Egypt’s parliament and Shura council called emergency sessions Saturday to discuss the amendment. Their proposal will be put before the Egyptian public for approval in a referendum to be held before this fall’s elections, Mubarak said.
The decision to seek an open election is a reversal in Mubarak’s political strategy -- the Egyptian president earlier had made it plain that the elections would not be open to other candidates. The president, who has yet to officially announce his plans to seek another term, had hinted that election reform might be considered, but not until after this fall’s referendum was over.
Mubarak’s timing was propitious: Recent weeks have seen unprecedented protests in a land where criticism of the president was a longtime taboo.
Mubarak had responded to the outcry by cracking down. At the end of last month, lawmaker Ayman Nour was jailed on charges of forging signatures to form the opposition Tomorrow Party. Human rights groups and Egyptian activists said the charges were false and that Nour’s arrest was meant to silence dissent.
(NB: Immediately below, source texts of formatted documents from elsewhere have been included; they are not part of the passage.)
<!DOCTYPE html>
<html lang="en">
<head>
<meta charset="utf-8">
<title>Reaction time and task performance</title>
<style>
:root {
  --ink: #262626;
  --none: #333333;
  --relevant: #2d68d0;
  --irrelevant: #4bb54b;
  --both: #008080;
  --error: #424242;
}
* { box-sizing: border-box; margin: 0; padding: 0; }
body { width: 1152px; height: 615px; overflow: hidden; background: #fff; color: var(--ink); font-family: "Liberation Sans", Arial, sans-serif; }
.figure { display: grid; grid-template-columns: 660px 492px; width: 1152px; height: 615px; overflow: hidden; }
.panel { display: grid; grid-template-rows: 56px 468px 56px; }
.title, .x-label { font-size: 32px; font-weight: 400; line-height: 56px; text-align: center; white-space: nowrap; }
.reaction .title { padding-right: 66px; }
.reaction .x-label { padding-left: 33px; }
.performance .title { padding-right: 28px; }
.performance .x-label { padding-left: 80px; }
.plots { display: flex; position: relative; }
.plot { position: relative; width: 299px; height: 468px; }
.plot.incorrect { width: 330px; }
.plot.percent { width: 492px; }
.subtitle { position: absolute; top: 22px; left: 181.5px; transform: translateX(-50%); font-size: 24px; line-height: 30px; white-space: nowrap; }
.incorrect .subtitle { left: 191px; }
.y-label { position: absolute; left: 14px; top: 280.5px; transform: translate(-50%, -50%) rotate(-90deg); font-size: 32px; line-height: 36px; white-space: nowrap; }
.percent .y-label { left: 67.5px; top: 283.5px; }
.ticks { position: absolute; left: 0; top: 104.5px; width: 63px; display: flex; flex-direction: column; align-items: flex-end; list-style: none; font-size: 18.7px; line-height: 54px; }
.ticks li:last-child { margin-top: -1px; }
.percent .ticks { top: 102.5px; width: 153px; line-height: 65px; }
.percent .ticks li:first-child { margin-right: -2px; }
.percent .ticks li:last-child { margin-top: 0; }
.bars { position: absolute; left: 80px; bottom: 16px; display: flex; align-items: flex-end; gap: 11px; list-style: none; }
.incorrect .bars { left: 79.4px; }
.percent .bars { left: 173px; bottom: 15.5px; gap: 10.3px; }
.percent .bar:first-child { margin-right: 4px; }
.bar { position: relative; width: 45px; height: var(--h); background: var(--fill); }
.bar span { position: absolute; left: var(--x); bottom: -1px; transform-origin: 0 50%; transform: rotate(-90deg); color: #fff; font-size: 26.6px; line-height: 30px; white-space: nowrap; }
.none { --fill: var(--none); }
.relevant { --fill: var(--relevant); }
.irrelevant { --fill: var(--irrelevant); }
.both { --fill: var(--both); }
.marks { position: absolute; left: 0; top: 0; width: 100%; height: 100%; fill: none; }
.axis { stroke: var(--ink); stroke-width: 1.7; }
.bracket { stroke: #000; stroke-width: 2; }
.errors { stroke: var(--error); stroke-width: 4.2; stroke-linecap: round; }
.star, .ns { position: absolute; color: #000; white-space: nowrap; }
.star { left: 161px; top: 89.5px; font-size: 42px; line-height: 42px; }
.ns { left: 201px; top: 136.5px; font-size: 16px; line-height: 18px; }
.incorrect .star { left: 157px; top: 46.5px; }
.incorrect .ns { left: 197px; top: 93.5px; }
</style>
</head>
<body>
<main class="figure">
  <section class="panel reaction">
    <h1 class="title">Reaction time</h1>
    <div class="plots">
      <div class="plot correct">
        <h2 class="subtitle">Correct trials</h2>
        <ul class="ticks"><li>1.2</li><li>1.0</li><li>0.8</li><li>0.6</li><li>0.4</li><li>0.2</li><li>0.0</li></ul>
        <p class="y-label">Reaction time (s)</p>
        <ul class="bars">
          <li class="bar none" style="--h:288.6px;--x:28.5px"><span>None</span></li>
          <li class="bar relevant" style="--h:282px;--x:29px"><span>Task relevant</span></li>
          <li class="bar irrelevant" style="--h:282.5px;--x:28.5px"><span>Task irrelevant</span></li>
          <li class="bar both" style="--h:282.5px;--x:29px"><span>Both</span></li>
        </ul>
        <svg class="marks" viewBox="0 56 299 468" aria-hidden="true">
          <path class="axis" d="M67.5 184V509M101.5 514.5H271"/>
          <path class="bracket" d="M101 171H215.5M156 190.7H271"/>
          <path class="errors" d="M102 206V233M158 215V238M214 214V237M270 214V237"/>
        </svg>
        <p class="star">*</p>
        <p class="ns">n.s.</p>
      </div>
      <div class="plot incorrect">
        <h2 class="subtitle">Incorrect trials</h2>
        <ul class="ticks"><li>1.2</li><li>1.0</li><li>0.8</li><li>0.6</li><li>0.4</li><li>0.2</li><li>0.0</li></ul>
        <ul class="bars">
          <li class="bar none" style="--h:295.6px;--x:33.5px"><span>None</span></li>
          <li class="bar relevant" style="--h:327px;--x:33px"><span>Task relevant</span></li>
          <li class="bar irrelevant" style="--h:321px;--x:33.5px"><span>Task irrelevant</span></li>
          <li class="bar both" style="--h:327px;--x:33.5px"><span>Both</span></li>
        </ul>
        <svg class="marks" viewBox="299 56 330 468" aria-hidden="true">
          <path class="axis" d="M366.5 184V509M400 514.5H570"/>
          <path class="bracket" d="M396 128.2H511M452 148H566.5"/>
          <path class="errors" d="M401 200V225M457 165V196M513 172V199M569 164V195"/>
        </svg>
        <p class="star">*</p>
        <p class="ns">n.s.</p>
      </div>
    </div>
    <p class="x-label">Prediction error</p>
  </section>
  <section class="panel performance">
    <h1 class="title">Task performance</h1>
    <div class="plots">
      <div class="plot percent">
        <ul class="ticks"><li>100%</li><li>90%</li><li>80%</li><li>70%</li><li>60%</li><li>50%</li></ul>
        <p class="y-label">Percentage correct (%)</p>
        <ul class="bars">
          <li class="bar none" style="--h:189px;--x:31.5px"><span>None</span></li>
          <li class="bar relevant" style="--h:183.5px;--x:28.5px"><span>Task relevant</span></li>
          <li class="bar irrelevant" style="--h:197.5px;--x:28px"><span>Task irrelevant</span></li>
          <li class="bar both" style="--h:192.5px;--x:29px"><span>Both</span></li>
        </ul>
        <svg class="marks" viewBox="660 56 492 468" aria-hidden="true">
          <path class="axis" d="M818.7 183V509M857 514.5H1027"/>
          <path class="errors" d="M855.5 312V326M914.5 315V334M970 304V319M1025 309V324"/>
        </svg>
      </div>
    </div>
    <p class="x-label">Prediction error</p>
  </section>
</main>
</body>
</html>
As opposition to Mubarak grew more vociferous, a trio of Egyptian activists, including outspoken feminist Nawal Saadawi, had announced plans to run for president. Until Mubarak’s surprise announcement, their “candidacy” had been understood as a symbolic protest meant to draw attention to Egypt’s closed political system.
Hours after Mubarak’s speech, a spokesman for one of the would-be candidates was already calling on Mubarak to allow his opponents equal access to state-run newspapers and television.
“What are we supposed to do? Tour more than 20,000 villages and towns?” said Mohammed Abdou, a spokesman for businessman and would-be candidate Mohammed Farid Hassanein. “Elections will be a joke if we don’t get access to the official media.”
Abdou also called upon international observers to oversee the polling. In his speech Saturday, Mubarak said the vote would be supervised by committees of senior judges and other prominent Egyptians.
As they took to the airwaves to cheer the president’s decision, members of the ruling National Democratic Party, which is headed by son Gamal, made it clear that they still considered the vote a foregone conclusion.
“We expect more reforms from President Hosni Mubarak during his next term,” Mohammed Ragab, chief NDP representative to the Shura council, told Egyptian television.
Stack reported from Cairo and Efron from Washington. Special correspondent Hossam Hamalawy in Cairo contributed to this report.